...in readiness for a big finish. Big, but hugely disappointing. Spectacular, but ultimately meaningless. The answer to the big question is summed up with the extraordinary exchange between Morpheus and the Oracle: 'Did you know it was going to happen?' 'No, but I believed it would.' So faith is the issue, then, not knowledge or predestination. Okaaaay... but then you have to ask Faith in what?
This third film in the trilogy is packed with familiar fight style and with the most impressive sequence of special effects as the city of Zion is attacked.

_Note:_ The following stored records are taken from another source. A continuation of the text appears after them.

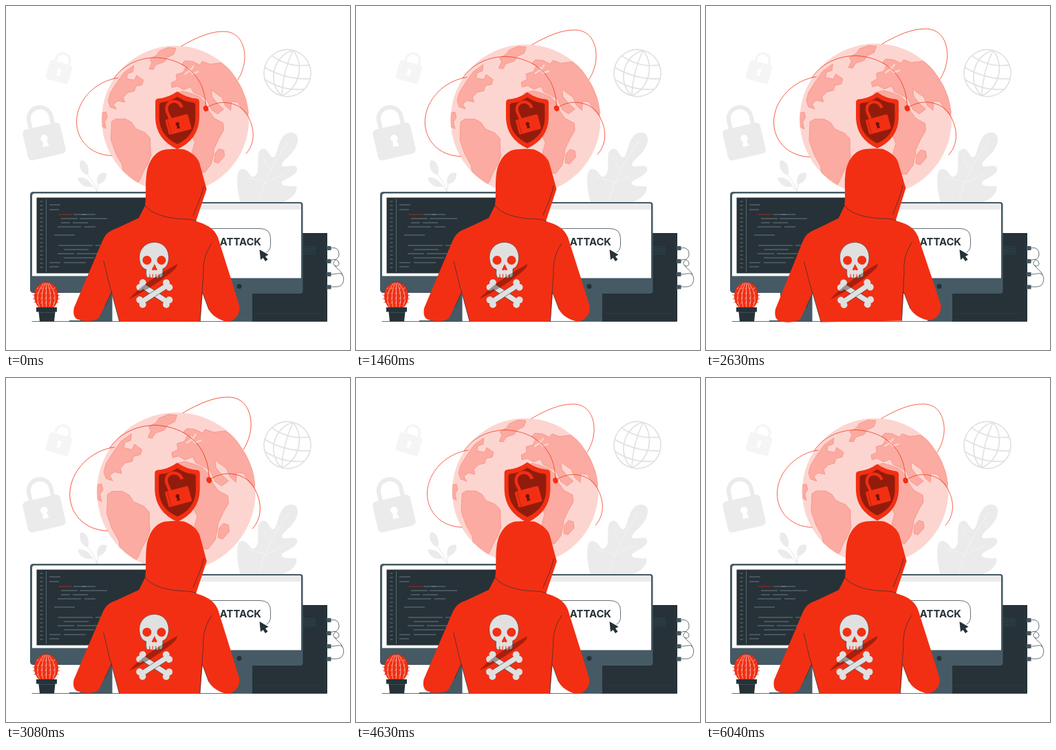
These frames come from a looping animation (500x500 px, 6.08 s). An HTML page:

```html
<!DOCTYPE html>
<html lang="en">
<head>
<meta charset="utf-8">
<title>Cyber attack</title>
<style>
html, body { margin: 0; width: 100%; height: 100%; overflow: hidden; background: #fff; }
svg { display: block; width: 100vw; height: 100vh; }
.line { fill: none; stroke-linecap: round; stroke-linejoin: round; }
.thin { stroke: #263238; stroke-width: .7; }
text { font: 700 14.8px Inter, "Open Sans", sans-serif; fill: #263238; }
</style>
</head>
<body>
<svg viewBox="0 0 500 500">
  <defs>
    <clipPath id="disc"><circle cx="246" cy="164.7" r="106.2"/></clipPath>
    <path id="keyhole" d="M0-6a4.5 4.5 0 0 1 2.4 8.3L4 9H-4L-2.4 2.3A4.5 4.5 0 0 1 0-6z"/>
    <path id="plate" d="M249 125.500Q262 134.500 276 135.500Q280 136 280 140V163Q279 193 249 207Q219 193 218 163V140Q218 136 222 135.500Q236 134.500 249 125.500z"/>
    <g id="bone">
      <path d="M-21 0H21" stroke="#e0e0e0" stroke-width="8"/>
      <g fill="#e0e0e0"><circle cx="-23" cy="-4" r="5"/><circle cx="-23" cy="4" r="5"/><circle cx="23" cy="-4" r="5"/><circle cx="23" cy="4" r="5"/></g>
      <path class="line" d="M-18-4H18M-18 4H18" stroke="#263238" stroke-width=".5"/>
    </g>
  </defs>

  <!-- pale backdrop -->
  <g transform="translate(55.5 197) rotate(-13)">
    <path class="line" d="M-15-22V-34A16.500 16.500 0 0 1 18-34V-22" stroke="#ebebeb" stroke-width="6"/>
    <rect x="-28" y="-23" width="56" height="46" rx="6" fill="#ebebeb"/>
    <use href="#keyhole" fill="#fff" transform="translate(1 -3) scale(1.15)"/>
  </g>
  <g transform="translate(77 96) rotate(15)">
    <path class="line" d="M-9-13V-18A10 10 0 0 1 11-18V-13" stroke="#f5f5f5" stroke-width="3.500"/>
    <rect x="-17" y="-14" width="34" height="28" rx="4" fill="#f5f5f5"/>
    <use href="#keyhole" fill="#fff" transform="translate(0 -1) scale(.7)"/>
  </g>
  <g class="line" stroke="#e0e0e0" stroke-width="1.600" transform="translate(409 97.500) rotate(14)">
    <circle r="34"/>
    <path d="M0-34Q-7 0 0 34M0-34C-26-20-26 20 0 34M0-34C22-18 22 18 0 34M-34 0Q0 10 34 0M-28-19Q0-8 28-19M-29 17Q0 27 29 17"/>
  </g>
  <g fill="#ebebeb">
    <path d="M341 286C336 270 334 246 339 239C344 233 352 240 356 247C360 251 366 245 366 237C367 225 364 211 372 208C381 205 382 219 388 220C396 220 394 186 413 184C423 183 427 191 422 203C417 216 404 222 401 230C401 238 417 228 423 235C426 244 409 250 402 255C396 262 411 262 422 262C425 271 413 283 398 286z"/>
    <path d="M108 225C115 222 123 234 119 246C110 244 105 233 108 225zM133 259C130 248 137 240 146 243C147 252 141 258 133 259zM104 250C112 247 122 253 126 262C116 265 107 260 104 250z"/>
  </g>
  <path class="line" d="M367 285Q379 237 411 197M375 255L349 249M383 237L373 220M374 258L405 244" stroke="#f5f5f5" stroke-width=".8"/>
  <path class="line" d="M119 246Q129 257 133 271M134 259L132 270M125 261L132 270" stroke="#e0e0e0" stroke-width=".8"/>

  <g id="world">
    <circle cx="246" cy="164.700" r="106.200" fill="#fdd5d0"/>
    <g clip-path="url(#disc)" fill="#fbaba1" stroke="#f58478" stroke-width=".6">
      <path d="M208 92L212 83L209 78L219 72L223 66L236 61L247 62L244 71L235 75L230 82L218 86L214 93z"/>
      <path d="M186 87L185 96L177 99L176 106L187 108L190 101L200 108L198 115L189 117L187 124L178 126L171 133L173 140L163 138L157 143L161 150L152 147L149 138L152 127L162 111L172 97z"/>
      <path d="M138 156L146 154L148 162L144 168L146 178L139 174z"/>
      <path d="M154 168L160 164L174 164L183 169L189 178L203 184L210 192L210 206L211 216L206 230L200 240L195 252L188 262L182 263L171 246L169 230L160 214L153 194z"/>
      <path d="M241 119L240 112L248 108L247 100L257 97L261 89L255 85L260 80L271 81L281 86L285 81L296 85L312 83L324 92L340 117L353 148L350 159L342 150L336 140L327 139L326 152L318 145L313 133L304 127L298 122L299 132L307 142L316 150L307 157L298 151L291 136L281 130L272 126L268 118L258 122L249 117z"/>
      <path d="M245 127L257 124L268 127L281 132L289 140L295 153L302 163L315 170L316 180L309 192L302 207L301 216L298 229L289 241L279 241L274 228L270 212L274 198L268 184L258 178L246 180L238 170L233 154L236 139z"/>
      <path d="M302 226L303 214L309 207L316 209L317 218L308 228z"/>
    </g>
    <path class="line" d="M260 99L268 94L272 88M266 91L271 99L279 96" stroke="#fdd5d0" stroke-width="2.200"/>
    <path class="line" d="M154 217C122 216 103.500 193 103.500 168C104 136 132 109 163 105M157 106C171 85 195 75.500 219 75.500C259 78 290 102 290 149M255 59C277 46 297 38 314 38C337 37 347 56 346 78C345 90 341 100 336 108M290 149C307 136 332 138 346 153C361 173 363 198 348 214" stroke="#f22f13" stroke-width=".75"/>
    <ellipse cx="290" cy="149" rx="3.600" ry="4.200" fill="#f22f13" transform="rotate(-20 290 149)"/>
  </g>

  <g id="shield">
    <use href="#plate" fill="#f22f13"/>
    <use href="#plate" fill="#921c0c" transform="translate(249 166) scale(.82) translate(-249 -166)"/>
    <path class="line" d="M239 164L234.500 154C230 138 251 134 255.500 148" stroke="#f22f13" stroke-width="4.200" style="stroke-linecap:butt"/>
    <g transform="translate(250.500 172) rotate(-15)">
      <rect x="-16.500" y="-11" width="33" height="22" rx="2" fill="#f22f13"/>
      <path class="line" d="M-13-10V10" stroke="#921c0c" stroke-width=".5"/>
      <use href="#keyhole" fill="#6a1409" transform="translate(-1 0) scale(.6)"/>
    </g>
  </g>

  <!-- tower -->
  <rect x="357" y="330" width="110" height="128.500" fill="#263238"/>
  <path class="line" d="M463 333V457M361 447H460" stroke="#2f3d44" stroke-width=".7"/>
  <g id="grille" fill="#37505c"></g>
  <path class="line thin" d="M472 352C480 350 484 354 484 361C484 367 478 368 476 373C475 379 484 380 484 374C483 367 473 367 472 371M478 377C481 383 487 384 489 391M472 390C478 390 484 388 487 389C492 392 492 402 487 406C483 409 477 408 472 408"/>
  <path d="M466 349h6.500v6h-6.500zM466 368h6.500v6h-6.500zM466 387h6.500v6h-6.500zM466 405.500h6.500v6h-6.500z" fill="#455a64"/>

  <!-- right monitor -->
  <rect x="322" y="416" width="36" height="42" fill="#455a64"/>
  <rect x="215" y="285" width="216.500" height="133" rx="4" fill="#455a64"/>
  <path d="M218 287H426.500Q429 287 429 290V395.500H218z" fill="#fff"/>
  <path d="M218 287H426.500Q429 287 429 290V296H218z" fill="#ebebeb"/>
  <circle cx="339" cy="407.500" r="3.500" fill="#263238"/>
  <path class="line thin" d="M290 323.500H369Q384.500 323.500 384.500 338V348Q384 355 379 358"/>
  <text x="371" y="347.500" text-anchor="end">ATTACK</text>
  <path d="M368.500 354L370 369L373.500 366L377 371L380.500 368.500L377 364L381.500 361.500z" fill="#263238"/>

  <!-- left monitor -->
  <path d="M108 416H154.500V458.500H92V457H108z" fill="#455a64"/>
  <rect x="35" y="270" width="190" height="147" rx="4.500" fill="#455a64"/>
  <path d="M38 392.500V276Q38 272.500 41.500 272.500H222V392.500z" fill="#fff"/>
  <rect x="44.500" y="278.500" width="178" height="110" fill="#263238"/>
  <path class="line" d="M58.500 281V386" stroke="#78909c" stroke-width=".6"/>
  <g id="code" stroke-width=".75"></g>

  <!-- cactus -->
  <ellipse cx="58.500" cy="422" rx="17.500" ry="20.500" fill="#f22f13"/>
  <g id="spikes" class="line" stroke="#b5230f" stroke-width=".7"></g>
  <g id="ribs" class="line" stroke="#ffd6d0" stroke-width=".7"></g>
  <path d="M44 438H74V444.500H71.500L70 458.500H49L47.500 444.500H44z" fill="#263238"/>
  <path class="line" d="M48 445.500H71" stroke="#455a64" stroke-width=".7"/>

  <path class="line thin" d="M38 458.500H466"/>

  <g id="hacker">
    <path d="M202 290C204 275 202 259 204 245C206 228 215 211 232 208.500C243 207.500 252 207.500 259 208.500C268 212 278 219 281 228L291.500 266L276 313C290 317 302 322 308 336L328 399L339.500 436C341 448 333 458 321 458.500C309 456 299 449 295 441L286 417L282.500 458.500H165L153.500 416L136 452C132 460 110 459 103 455C98 452 98 445 99 439L140 342C145 331 149 327.500 160 323.500L193 308z" fill="#f22f13"/>
    <path class="line thin" d="M202 290C211 302 230 307 249 309C261 310 270 309 277 313M287 262C284 278 276 293 272 304M142 371C147 390 149 402 153.500 416L165 458.500M299 345C291 357 286 370 287 390L285 417L282.500 458.500M153.500 416L144 437M286 417L295 441"/>
    <path d="M215 343.500C228 343 237 353 236.500 367C236 375 233 380 228 382L228 392Q226 396 223 394L221 396L217 394.500L214 396L210 394.500L206 395Q203 393 204 383C197 381 194 374 194 365C194 353 203 344 215 343.500z" fill="#e0e0e0" stroke="#263238" stroke-width=".5"/>
    <g fill="#f22f13">
      <circle cx="205" cy="369.500" r="6.500"/><circle cx="226" cy="369.500" r="6.500"/>
      <path d="M216 375L220 383Q218 385.500 216 383Q214 385.500 212 383z"/>
    </g>
    <path class="line" d="M209 390V395M213.500 390V396M218 390V396M222.500 390V395" stroke="#f22f13" stroke-width="1.100"/>
    <use href="#bone" transform="translate(216 418) rotate(33)"/>
    <use href="#bone" transform="translate(216 418) rotate(-33)"/>
    <path d="M179 426Q200 402 249 375Q250 380 238 389Q212 410 179 426z" fill="#260500" opacity=".36"/>
  </g>
</svg>
<script>
const $ = id => document.getElementById(id);

// code rows: x, y, width
const rows = [[63,289,16],[63,296,14],[98,303,18],[110,303,20],[80,309,24],[107,309,40],[80,315,13],[97,315,22],
  [75,321,34],[114,321,16],[70,333,30],[76,348,50],[130,348,30],[84,354,36],[75,360,24],[103,360,30],
  [84,366,44],[63,373,16],[84,373,32],[63,379,14]];
const dash = (x, y, w, color) => `<path d="M${x} ${y}h${w}" stroke="${color}"/>`;
let code = dash(76, 303, 20, '#c6281a');
for (const [x, y, w] of rows) code += dash(x, y, w, '#80929b');
for (let i = 0; i < 17; i++) code += dash(49.5, 284 + i * 6, 4, '#80929b');
$('code').innerHTML = code;

let dots = '';
for (let i = 0; i < 30; i++)
  dots += `<circle cx="${433 + i % 6 * 3 + (i / 6 & 1) * 1.5}" cy="${350 + (i / 6 | 0) * 2.7}" r=".8"/>`;
$('grille').innerHTML = dots;

let ribs = '';
for (let i = -2; i <= 2; i++) {
  ribs += `<path d="M${58.5 + i * 2} 403Q${58.5 + i * 9} 421 ${58.5 + i * 5} 437"/>`;
  for (let j = 0; j < 4; j++) ribs += `<path d="M${57 + i * 6} ${411 + j * 7}l2 -1.5"/>`;
}
$('ribs').innerHTML = ribs;

let spikes = '';
for (let i = 0; i < 17; i++) {
  const a = (155 + i * 14.4) * Math.PI / 180, c = Math.cos(a), s = Math.sin(a);
  spikes += `<path d="M${58.5 + 17 * c} ${422 + 20 * s}l${2.5 * c} ${2.5 * s - .6}"/>`;
}
$('spikes').innerHTML = spikes;

const LOOP = 6080, LEAD = 45;

// linear interpolation through [position, value] stops
function track(p, stops) {
  const i = stops.findIndex(s => s[0] > p);
  const [a, u] = stops[i - 1], [b, v] = stops[i];
  return u + (v - u) * (p - a) / (b - a);
}
const beat = [[0, 1], [.1, 1.1], [.3, 1], [.4, 1], [.5, 1.1], [.6, 1], [1, 1]];
const sway = [[0, 0], [.25, 1], [.75, -1], [1, 0]];

const scale = (id, x, y, s) =>
  $(id).setAttribute('transform', `translate(${x} ${y}) scale(${s}) translate(${-x} ${-y})`);

function draw(now) {
  const t = (now + LEAD) % LOOP, slow = t / LOOP, fast = slow * 4 % 1;
  scale('world', 229, 156, track(slow, beat));
  scale('shield', 249, 166, track(fast, beat));
  $('hacker').setAttribute('transform', `rotate(${track(fast, sway)} 219 334)`);
}
const start = performance.now();
function tick() {
  draw(performance.now() - start);
  requestAnimationFrame(tick);
}
tick();
</script>
</body>
</html>
```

But other filmic essentials, such as characterisation, plot and theme have been largely side-stepped.
On the plus side, Trinity is back in her Diana Rigg role, especially in the excellent scene with the splendidly bountiful Persephone, and Neo seems less self-doubting. The Oracle is fun and the Mr Smiths are crazier than ever, but somehow less menacing as the movie proceeds. Maniacal laughter with reverb isn't all that meaningful.

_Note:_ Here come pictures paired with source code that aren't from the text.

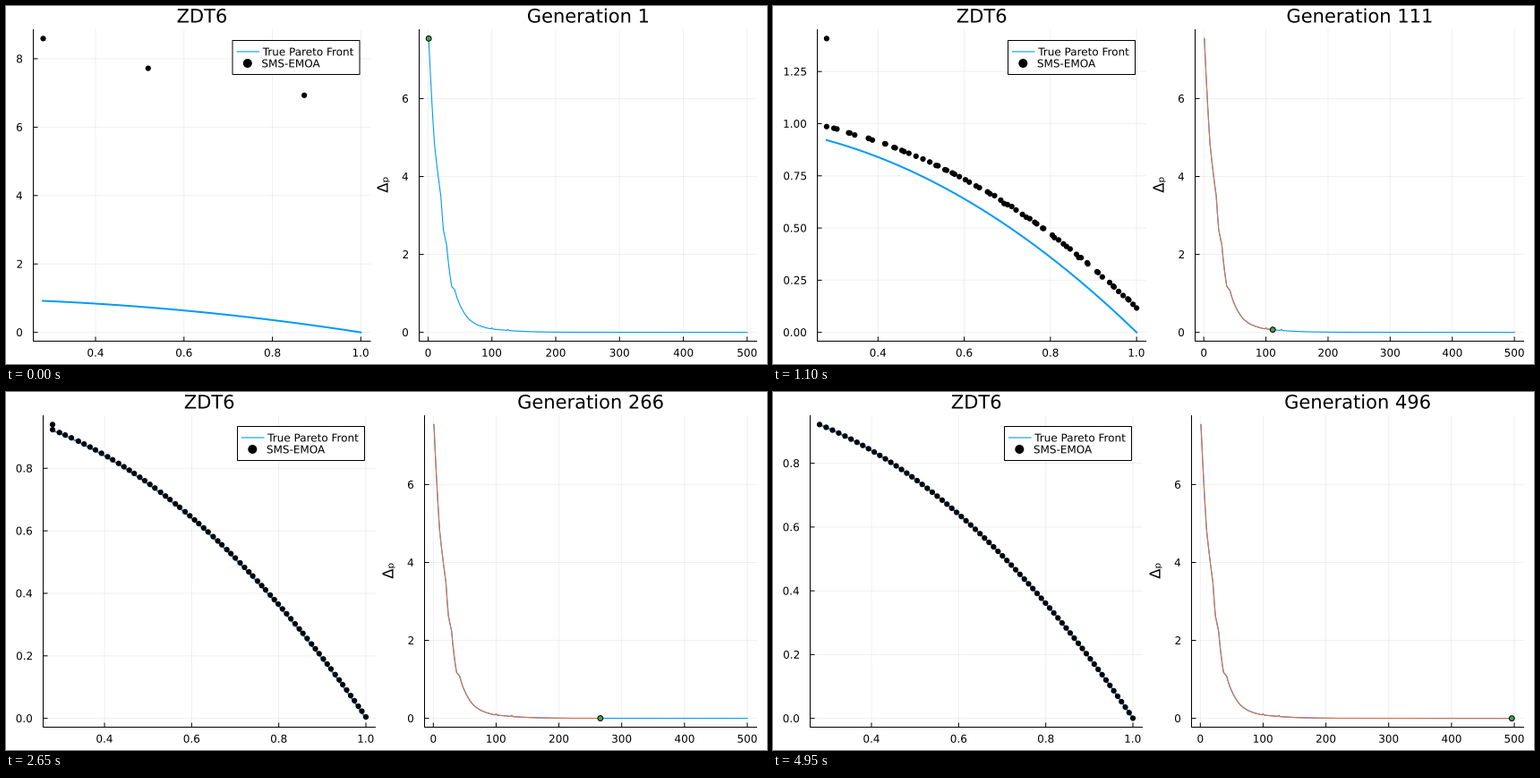
These frames come from a looping animation (850 px wide and 400 px high, 5000 ms). A matplotlib script:

```python
import math

import matplotlib
import matplotlib.pyplot as plt
import numpy as np
from matplotlib.animation import FuncAnimation
from matplotlib.patches import Circle, PathPatch, Rectangle
from matplotlib.textpath import TextPath
from matplotlib.transforms import Affine2D

matplotlib.rcParams["font.family"] = "DejaVu Sans"

W, H, DPI = 850, 400, 100
FRAMES, INTERVAL = 100, 50
PX = 72 / DPI
BLUE, ORANGE, GREEN = "#009AFA", "#E36F47", "#3DA44D"
TOP, BOTTOM, RIGHT = 26.5, 374.5, 838.5
X_MIN = 0.2808

# Panel edges, indexed by the number of decimals in the left tick labels.
LEFT_X0 = [30.5, 41.5, 49.5]
LEFT_X1 = [407, 412.5, 416.5]
RIGHT_X0 = [461.5, 467.5, 471.5]


def indicator_curve():
    """Roughly exponential decay through key points, with two late blips."""
    gen, value = zip((1, 7.54), (10, 4.83), (20, 3.5), (24, 2.63), (29, 2.25),
                     (37, 1.18), (42, 1.08), (46, 0.86), (64, 0.34),
                     (75, 0.21), (98, 0.09), (111, 0.069), (150, 0.025),
                     (216, 0.004), (500, 0.0003))
    curve = np.exp(np.interp(GENS, gen, np.log(value)))
    for blip in (100, 125):
        curve += 0.03 * np.exp(-(GENS - blip) ** 2.0)
    return curve


GENS = np.arange(1, 501)
INDICATOR = indicator_curve()

# A straggler above the front: (first generation, its height).
STRAGGLER = [(1, 0), (51, 1.95), (66, 1.7), (86, 1.5), (101, 1.408),
             (121, 1.05), (151, 0.955), (196, 0.976), (241, 0.94), (281, 0)]


def settled_x(u):
    """Spacing of a converged population: denser where the front is steep."""
    p = 1.44
    a = X_MIN ** p
    return (a + (1 - a) * np.clip(u, 0, 1)) ** (1 / p)


def along(values, n):
    return np.interp(np.linspace(0, 1, n), np.linspace(0, 1, len(values)),
                     values)


# Stages of the population: generation, x, and distance from the front
# relative to the indicator.
RNG = np.random.default_rng(4)
N = 68
U = np.linspace(0, 1, N)
PHASE = RNG.uniform(0, 2 * math.pi, N)
STAGES = [
    (1, [0.2815, 0.519, 0.872], [1.008, 0.896, 0.801]),
    (46, np.append([X_MIN] * 6, along([0.296, 0.574, 0.63, 0.757, 0.903, 1], 12)),
     np.append(np.linspace(1.24, 0.93, 6), [0.89] * 12)),
    (111, np.sort(settled_x(U + RNG.normal(0, 0.006, N))),
     0.87 + 0.16 * np.sin(math.pi * U) + RNG.normal(0, 0.02, N)),
    (216, settled_x(U), np.full(N, 0.9)),
]
CHURN = [0.02, 0.02, 0.003]


def moving_population(gen):
    i = sum(gen >= stage[0] for stage in STAGES[1:-1])
    (g0, x0, r0), (g1, x1, r1) = STAGES[i:i + 2]
    s = (gen - g0) / (g1 - g0)
    n = round(len(x0) + s * (len(x1) - len(x0)))
    rng = np.random.default_rng(gen)
    churn = CHURN[i] * math.sin(math.pi * s)
    x = (1 - s) * along(x0, n) + s * along(x1, n) + rng.normal(0, churn, n)
    r = (1 - s) * along(r0, n) + s * along(r1, n) + rng.normal(0, churn, n)
    return np.sort(np.clip(x, X_MIN, 1)), r


def settled_population(gen):
    wobble = 0.12 * math.exp((216 - gen) / 90) / N * np.sin(gen * 0.11 + PHASE)
    wobble[[0, -1]] = 0
    return settled_x(U + wobble), STAGES[-1][2]


def population(gen):
    x, r = moving_population(gen) if gen < 216 else settled_population(gen)
    g = 1 + r * INDICATOR[gen - 1]
    y = np.sort(g - x * x / g)[::-1]
    height = [h for start, h in STRAGGLER if start <= gen][-1]
    if height > y[0]:
        x, y = np.append(x, X_MIN), np.append(y, height)
    return x, y


def tick_count(top, step):
    return int(1.03 * top / step + 1e-9) + 1


def nice_step(top):
    """Step with the best mix of count, roundness and coverage."""
    best, best_score = 1, -1
    for mag in (0.1, 1):
        for q, nice in ((1, 1), (5, 0.9), (2.5, 0.5), (2, 0.7), (3, 0.2)):
            step = q * mag
            count = tick_count(top, step)
            if not 4 <= count <= 8:
                continue
            score = round(0.25 * (1 - abs(count - 5) / 5) + 0.25 * nice
                          + 0.2 * (count - 1) * step / (1.06 * top), 6)
            if score > best_score:
                best, best_score = step, score
    return best


def decimals(step):
    return next(d for d in range(4) if abs(round(step, d) - step) < 1e-9)


def scale(lo, hi, p0, p1):
    """Map data to pixels with a 3 % margin on both sides."""
    pad = 0.03 * (hi - lo)
    k = (p1 - p0) / (hi - lo + 2 * pad)
    return lambda v: p0 + (np.asarray(v) - lo + pad) * k


fig = plt.figure(figsize=(W / DPI, H / DPI), dpi=DPI, facecolor="white")
ax = fig.add_axes([0, 0, 1, 1])
outlines = {}


def line(x, y, color="black", width=1.0, z=2, **kw):
    ax.plot(x, y, color=color, lw=width * PX, zorder=z, snap=False, **kw)


def glyphs(text, size):
    """Unhinted outline of the text and its horizontal extent."""
    if (text, size) not in outlines:
        path = TextPath((0, 0), text, size=size)
        outlines[text, size] = path, path.get_extents()
    return outlines[text, size]


def add_text(path, move):
    ax.add_artist(PathPatch(path.transformed(move), fc="black", lw=0, zorder=9))


def label(x, y, text, size=12, ha="center"):
    """Text whose capitals are centred on y."""
    path, box = glyphs(text, size)
    anchor = {"left": box.x0, "center": (box.x0 + box.x1) / 2,
              "right": box.x1}[ha]
    add_text(path, Affine2D().translate(-anchor, 0).scale(1, -1)
             .translate(x, y + 0.365 * size))


def upright_label(x, y, text, size):
    path, box = glyphs(text, size)
    add_text(path, Affine2D().translate(-(box.x0 + box.x1) / 2,
                                        -(box.y0 + box.y1) / 2)
             .rotate_deg(90).scale(1, -1).translate(x, y))


def dot(x, y, radius, color="black", edge=0, z=4):
    ax.add_artist(Circle((x, y), radius, fc=color, ec="black", lw=edge * PX,
                         zorder=z))


def panel(x0, x1, title, sx, sy, xticks, yticks, xfmt, yfmt):
    for v in xticks:
        p = float(sx(v))
        line([p, p], [TOP, BOTTOM], z=1, alpha=0.06)
        line([p, p], [BOTTOM, BOTTOM - 4.5])
        label(p, 387.3, xfmt.format(v))
    for v in yticks:
        p = float(sy(v))
        line([x0, x1], [p, p], z=1, alpha=0.06)
        line([x0, x0 + 4.5], [p, p])
        label(x0 - 12.5, p, yfmt.format(v), ha="right")
    line([x0, x0, x1], [TOP, BOTTOM, BOTTOM], solid_joinstyle="miter")
    label((x0 + x1) / 2, 10.8, title, 21)


def legend(right):
    left = right - 142
    ax.add_artist(Rectangle((left, 38.5), 142, 38, fc="white", ec="black",
                            lw=PX, zorder=6, snap=False))
    line([left + 5, left + 29.5], [51, 51], BLUE, 1.1, 7)
    dot(left + 16.8, 64, 5, z=7)
    label(left + 33.7, 51, "True Pareto Front", ha="left")
    label(left + 33.2, 64, "SMS-EMOA", ha="left")


def draw(frame):
    gen = 1 + 5 * frame
    ax.clear()
    ax.set_xlim(0, W)
    ax.set_ylim(H, 0)
    ax.axis("off")

    x, y = population(gen)
    top = max(y.max(), 1 - X_MIN ** 2)
    step = nice_step(top)
    d = decimals(step)

    x0, x1 = LEFT_X0[d], LEFT_X1[d]
    sx, sy = scale(X_MIN, 1, x0, x1), scale(0, top, BOTTOM, TOP)
    panel(x0, x1, "ZDT6", sx, sy, (0.4, 0.6, 0.8, 1.0),
          np.arange(tick_count(top, step)) * step, "{:.1f}", "{:.%df}" % d)
    front = np.linspace(X_MIN, 1, 100)
    line(sx(front), sy(1 - front ** 2), BLUE, 2, 3)
    for px, py in zip(sx(x), sy(y)):
        dot(px, py, 3.1)
    legend(x1 - 12)

    x0 = RIGHT_X0[d]
    sx, sy = scale(1, 500, x0, RIGHT), scale(0, INDICATOR[0], BOTTOM, TOP)
    panel(x0, RIGHT, f"Generation {gen}", sx, sy, range(0, 501, 100),
          range(0, 7, 2), "{}", "{}")
    upright_label(x0 - 40, 200, "Δₚ", 16.5)
    px, py = sx(GENS), sy(INDICATOR)
    line(px, py, BLUE, 1.1, 3)
    line(px[:gen], py[:gen], ORANGE, 1.1, 4)
    dot(px[gen - 1], py[gen - 1], 2.9, GREEN, 1, 5)
    return []


anim = FuncAnimation(fig, draw, frames=FRAMES, interval=INTERVAL,
                     init_func=lambda: [], repeat=True, repeat_delay=0)
plt.show()
```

Morpheus, however, is merely a commentator, and then fades into the role of Phones to Mrs Smith's Troy Tempest, as they mount an attack on the machines in their version of Stingray. The effort that was poured into the main characters through the first movie has not continued through the sequels, but minor characters who seemed walk-ons in part two have become heroes and essential to the action of part three. How odd that Neo's role is not to buckle much swash worth mentioning but to rescue the Indian family in the underground station on the road to nowhere and to blindly stand against the wierdness which fills the screen for the final twenty minutes.
I was left with the distinct feeling that the first film is much stronger without the other two; the answers to the questions are hopelessly incomplete and intellectually unsatisfying. Belief isn't enough. You have to have faith in something - yourself, your God, even in some daft motto, such as 'love means never having to say you're sorry'. I could have coped with a silly ending, but to leave me dangling in mid-air with what the author feels is a solid conclusion is just annoying.
Having said that, the motorbike chase sequence was (I'll say it again) thrilling, and made the 2nd film worthwhile. But even with $40million looking well-spent on the battle scene, I wondered how this was answering the philosophical questions posed in the first movie.
Coen Brothers? Unfunny Marx Brothers more like!